Pictures are to be left out. Copy exactly, and only, the lines from the start of the entries below to the line with "var(--cyan); stroke-width: 2;", both included.

********

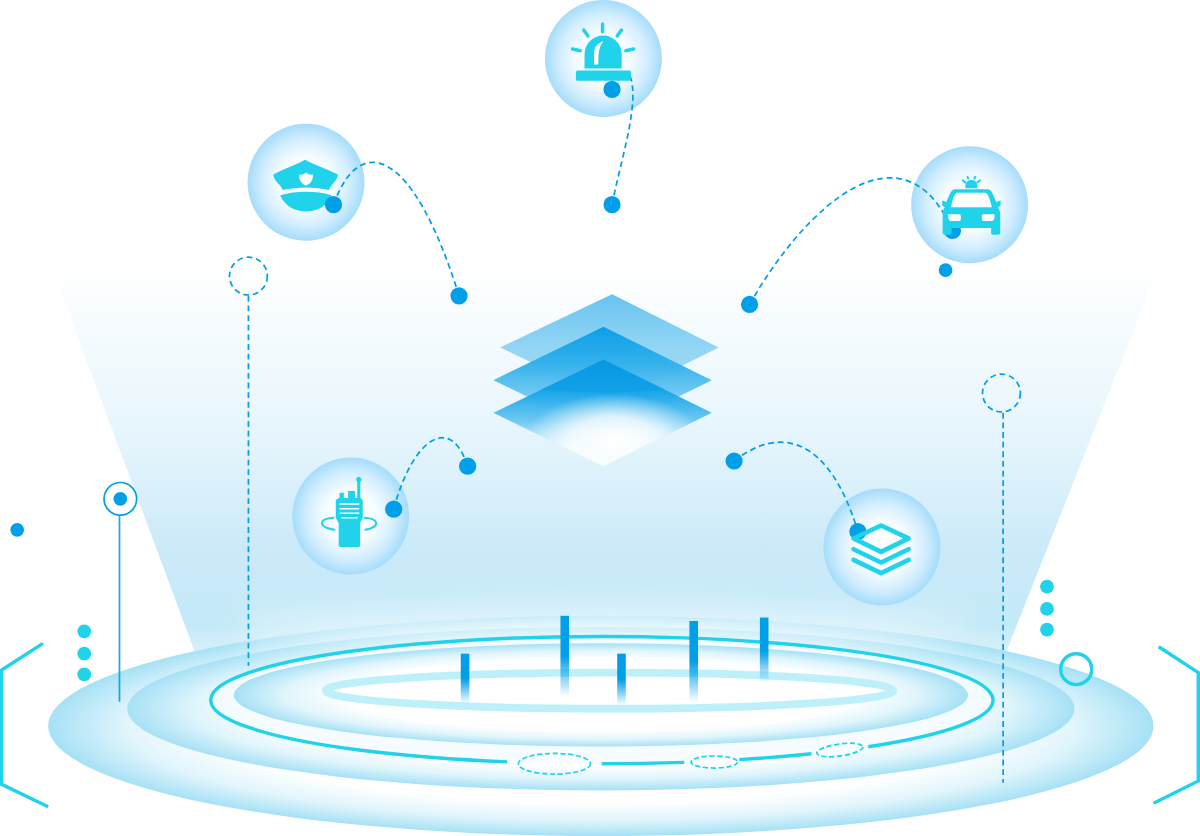
<!DOCTYPE html>
<html lang="en">
<head>
<meta charset="utf-8">
<title>Public safety data platform</title>
<style>
:root {
  --paper: #ffffff;
  --blue: #009fe8;
  --cyan: #20d3ea;
  --sky: #a5dcfb;
  --ring-tint: #a6e1f5;
  --pale-cyan: #bdf0f9;
}
html, body { margin: 0; background: var(--paper); overflow: hidden; }
.stage { display: block; width: 1200px; height: 836px; background: var(--paper); }
.line { fill: none; stroke: var(--blue); stroke-width: 1; }
.dashed { stroke-dasharray: 3.4 2.2; }
.dots { fill: var(--blue); }
.cyan-fill { fill: var(--cyan); }
.cyan-line { fill: none; stroke: var(--cyan); stroke-width: 2; }
.icon { fill: var(--cyan); }
.cutout { fill: var(--paper); }
.icon-line { fill: none; stroke: var(--cyan); stroke-linecap: round; stroke-linejoin: round; }
</style>
</head>
<body>
<svg class="stage" viewBox="0 0 698 486" preserveAspectRatio="none" role="img" aria-label="Glowing platform with a stack of layers linked to five public safety icons">
  <defs>
    <linearGradient id="beam-fill" x1="0" y1="0" x2="0" y2="1">
      <stop offset="0" stop-color="#d5effb" stop-opacity="0"/>
      <stop offset=".3" stop-color="#d8f0fb" stop-opacity=".5"/>
      <stop offset=".62" stop-color="#c9e9f9" stop-opacity=".95"/>
      <stop offset=".8" stop-color="#c4e9f8"/>
      <stop offset="1" stop-color="#e3f6fc" stop-opacity=".4"/>
    </linearGradient>
    <radialGradient id="disc-fill">
      <stop offset="0" stop-color="#ffffff"/>
      <stop offset=".7" stop-color="#ffffff"/>
      <stop offset=".86" stop-color="#e0f5fc"/>
      <stop offset="1" stop-color="var(--ring-tint)"/>
    </radialGradient>
    <radialGradient id="badge-fill">
      <stop offset="0" stop-color="#ffffff"/>
      <stop offset=".45" stop-color="#f6fcff"/>
      <stop offset=".75" stop-color="#d2eefe"/>
      <stop offset="1" stop-color="var(--sky)"/>
    </radialGradient>
    <radialGradient id="soft-glow">
      <stop offset="0" stop-color="#ffffff"/>
      <stop offset=".5" stop-color="#ffffff" stop-opacity=".8"/>
      <stop offset="1" stop-color="#ffffff" stop-opacity="0"/>
    </radialGradient>
    <linearGradient id="bar-fill" x1="0" y1="0" x2="0" y2="1">
      <stop offset="0" stop-color="var(--blue)"/>
      <stop offset=".5" stop-color="var(--blue)"/>
      <stop offset="1" stop-color="var(--blue)" stop-opacity="0"/>
    </linearGradient>
    <linearGradient id="layer-top" x1="0" y1="0" x2="0" y2="1">
      <stop offset="0" stop-color="#68c3f0"/>
      <stop offset=".5" stop-color="#93d5f4"/>
      <stop offset="1" stop-color="#a6dcf5"/>
    </linearGradient>
    <linearGradient id="layer-mid" x1="0" y1="0" x2="0" y2="1">
      <stop offset="0" stop-color="#0c9ee6"/>
      <stop offset=".35" stop-color="#35b2ec"/>
      <stop offset=".6" stop-color="#5cc1ef" stop-opacity=".9"/>
      <stop offset="1" stop-color="#8fd5f4" stop-opacity=".25"/>
    </linearGradient>
    <linearGradient id="layer-low" x1="0" y1="0" x2="0" y2="1">
      <stop offset="0" stop-color="#0798e3"/>
      <stop offset=".3" stop-color="#19a6e9"/>
      <stop offset=".58" stop-color="#62c4f1" stop-opacity=".9"/>
      <stop offset="1" stop-color="#e2f4fc" stop-opacity=".1"/>
    </linearGradient>
    <circle id="badge" r="34" fill="url(#badge-fill)"/>
    <circle id="node" r="5"/>
    <circle id="small-node" r="4"/>
    <clipPath id="layer-low-clip"><path d="M351 209L414 240L351 271L287 240Z"/></clipPath>
    <filter id="blur" x="-20%" y="-60%" width="140%" height="220%"><feGaussianBlur stdDeviation="9"/></filter>
  </defs>

  <path id="light-beam" d="M30 155H674L577 400C540 420 160 420 123 405Z" fill="url(#beam-fill)"/>

  <g id="platform">
    <ellipse cx="349.500" cy="422" rx="321.500" ry="64" fill="url(#disc-fill)"/>
    <ellipse cx="349.500" cy="412" rx="275.500" ry="47.500" fill="url(#disc-fill)"/>
    <ellipse cx="350" cy="366" rx="215" ry="13" fill="#fff" opacity=".55" filter="url(#blur)"/>
    <ellipse cx="350" cy="407" rx="227" ry="37" fill="#f4fcff" opacity=".85"/>
    <ellipse cx="349.500" cy="404" rx="213.500" ry="30" fill="url(#disc-fill)"/>
    <ellipse cx="354.500" cy="401.500" rx="165" ry="10.500" fill="#fff" stroke="var(--pale-cyan)" stroke-width="4.500"/>
    <path class="cyan-line" d="M505 434.100A227.500 37 0 1 0 295 442.900M350 444A227.500 37 0 0 0 398 443.200M430 441.600A227.500 37 0 0 0 472 438.200"/>
    <g fill="none" stroke="var(--cyan)" stroke-dasharray="3 1.500">
      <ellipse cx="322.500" cy="444" rx="21" ry="6"/>
      <ellipse cx="415.500" cy="443" rx="13.500" ry="3.500"/>
      <ellipse cx="488.500" cy="436" rx="13.500" ry="3.500" transform="rotate(-8 488.500 436)"/>
    </g>
  </g>

  <g id="bars" fill="url(#bar-fill)">
    <rect x="268" y="380" width="5" height="29"/>
    <rect x="326" y="358" width="5" height="47"/>
    <rect x="359" y="380" width="5" height="30"/>
    <rect x="401" y="361" width="5" height="47"/>
    <rect x="442" y="359" width="5" height="38"/>
  </g>

  <g id="layer-stack">
    <path d="M356 171L418 202L356 233L291 202Z" fill="url(#layer-top)"/>
    <path d="M351 190L414 221L351 252L287 221Z" fill="url(#layer-mid)"/>
    <path d="M351 209L414 240L351 271L287 240Z" fill="url(#layer-low)"/>
    <path d="M315 226.500L351 209L387 226.500L351 228.500Z" fill="#0797e3" opacity=".35"/>
    <g clip-path="url(#layer-low-clip)"><ellipse cx="357" cy="256" rx="52" ry="27" fill="url(#soft-glow)"/></g>
  </g>

  <g id="markers">
    <g class="line dashed">
      <circle cx="144.500" cy="160.500" r="11"/>
      <path d="M144.500 172V387"/>
      <circle cx="582.500" cy="228.500" r="11"/>
    </g>
    <path class="line dashed" d="M583.500 240V455"/>
    <path class="line" d="M69.500 300V408" stroke-opacity=".9"/>
    <circle class="line" cx="70" cy="290" r="9.500"/>
    <g class="dots">
      <use href="#small-node" x="70" y="290"/>
      <use href="#small-node" x="10" y="308"/>
      <use href="#small-node" x="550" y="157"/>
    </g>
    <g class="cyan-fill">
      <use href="#small-node" x="49" y="367"/>
      <use href="#small-node" x="49" y="380"/>
      <use href="#small-node" x="49" y="392"/>
      <use href="#small-node" x="609" y="341"/>
      <use href="#small-node" x="609" y="354"/>
      <use href="#small-node" x="609" y="366"/>
    </g>
    <circle class="cyan-line" cx="626" cy="389" r="9"/>
    <path class="cyan-line" d="M25 374L1 389.500V456L28 469M674 376L697 391V454L671 467"/>
  </g>

  <g id="badges">
    <use href="#badge" x="351" y="34"/>
    <use href="#badge" x="178" y="106"/>
    <use href="#badge" x="564" y="119"/>
    <use href="#badge" x="204" y="300"/>
    <use href="#badge" x="513" y="318"/>
  </g>

  <g id="connectors">
    <g class="line dashed">
      <path d="M356 119C361 93 373 58 366 43"/>
      <path d="M194 119C209 77 240 85 267 172"/>
      <path d="M436 177C470 117 526 70 554 134"/>
      <path d="M229 296C240 255 262 240 272 271"/>
      <path d="M427 268C455 246 483 256 499 309"/>
    </g>
    <g class="dots">
      <use href="#node" x="356" y="119"/>
      <use href="#node" x="267" y="172"/>
      <use href="#node" x="436" y="177"/>
      <use href="#node" x="554" y="134"/>
      <use href="#node" x="272" y="271"/>
      <use href="#node" x="427" y="268"/>
      <use href="#node" x="499" y="309"/>
    </g>
  </g>

  <g id="siren-icon">
    <path class="icon" d="M335.500 41H366a1 1 0 0 1 1 1V46a1 1 0 0 1-1 1H336a1 1 0 0 1-1-1V42Z"/>
    <path class="icon" d="M340 39.800V31.500a10.800 10.800 0 0 1 21.600 0V39.800Z"/>
    <path class="cutout" d="M345.500 37.500V31.500C345.500 27.500 347.500 25 351 24C348.500 27 348 30 348 37.500Z"/>
    <path class="icon-line" stroke-width="2" d="M350.500 14V18.500M339.500 17.500L342 21M361.500 17.500L359 21M333 28.500L337.500 29.500M368.500 28.500L364 29.500"/>
  </g>

  <g id="cap-icon">
    <path class="icon" d="M159 101.500C165 98 172 96 177.500 92.800C183 96 190 98 196.500 101.500C196.500 105 192.500 107 191.500 110.500C183 108.500 173 108.500 164.500 110.500C163 107 159 105 159 101.500Z"/>
    <path class="cutout" d="M174 101.500Q176 102 178 100.300Q180 102 182 101.500Q182.500 106 178 108Q173.500 106 174 101.500Z"/>
    <path class="icon" d="M163 113.500C172 110.800 184 110.800 193 113.500C191 119 185 123 178 123C171 123 165 119 163 113.500Z"/>
  </g>

  <g id="patrol-car-icon">
    <path class="icon" d="M561.500 109.500V108a3.500 3.500 0 0 1 7 0V109.500Z"/>
    <path class="icon-line" stroke-width="1.200" d="M560 104.800L561.500 106M570 104.800L568.500 106M562.700 102.800L563.200 103.800M567.300 102.800L566.800 103.800"/>
    <path class="icon" d="M555.500 110H574.500C577 110 578 114 579.500 117.500L582 116.500V119.500L580.500 120.500Q581.800 122 581.800 124.500V135.500Q581.800 136.500 580.500 136.500H577.500Q576.500 136.500 576.500 135.500V132.500H553.500V135.500Q553.500 136.500 552.500 136.500H549.500Q548.300 136.500 548.300 135.500V124.500Q548.300 122 549.500 120.500L548 119.500V116.500L550.500 117.500C552 114 553 110 555.500 110Z"/>
    <path class="cutout" d="M557 112H573C575 112 576 117 577 120.500H553C554 117 555 112 557 112ZM551.500 124.500H558.500Q559.500 126 558.500 128.500H553Q551.300 128 551.500 124.500ZM571.500 124.500H578.500Q578.700 128 577 128.500H571.500Q570.500 126 571.500 124.500Z"/>
  </g>

  <g id="radio-icon">
    <path class="icon-line" stroke-width="1.200" d="M194.500 308C184 306 186 301.500 194 301M212.500 308C222 306 220 301.500 212 301"/>
    <path class="icon" d="M197.500 286.500H200V289.500H202.500V285.500H206.500V289.500H207.800V280a1.500 1.500 0 1 1 1.800 0V289.500Q211 290 211 291.500V301L209.500 304V316.500Q209.500 318 208 318H198.500Q197 318 197 316.500V304L195.300 301V291.500Q195.300 290 197.500 289.500Z"/>
    <path d="M197.500 293H209M197.500 295.700H209M197.500 298.400H209M198.500 301H208" fill="none" stroke="var(--paper)" stroke-width=".9"/>
  </g>

  <g id="layers-icon">
    <path class="icon-line" stroke-width="2.700" d="M512.500 305.500L528.500 313L512.500 320.800L496.500 313ZM496.500 319.300L512.500 327L528.500 319.300M496.500 325.500L512.500 333.200L528.500 325.500"/>
  </g>

  <g id="front-nodes" class="dots">
    <use href="#node" x="356" y="52"/>
    <use href="#node" x="194" y="119"/>
    <use href="#node" x="229" y="296"/>
  </g>
</svg>
</body>
</html>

********

# YOUR SOLUTION
<!DOCTYPE html>
<html lang="en">
<head>
<meta charset="utf-8">
<title>Public safety data platform</title>
<style>
:root {
  --paper: #ffffff;
  --blue: #009fe8;
  --cyan: #20d3ea;
  --sky: #a5dcfb;
  --ring-tint: #a6e1f5;
  --pale-cyan: #bdf0f9;
}
html, body { margin: 0; background: var(--paper); overflow: hidden; }
.stage { display: block; width: 1200px; height: 836px; background: var(--paper); }
.line { fill: none; stroke: var(--blue); stroke-width: 1; }
.dashed { stroke-dasharray: 3.4 2.2; }
.dots { fill: var(--blue); }
.cyan-fill { fill: var(--cyan); }
.cyan-line { fill: none; stroke: var(--cyan); stroke-width: 2; }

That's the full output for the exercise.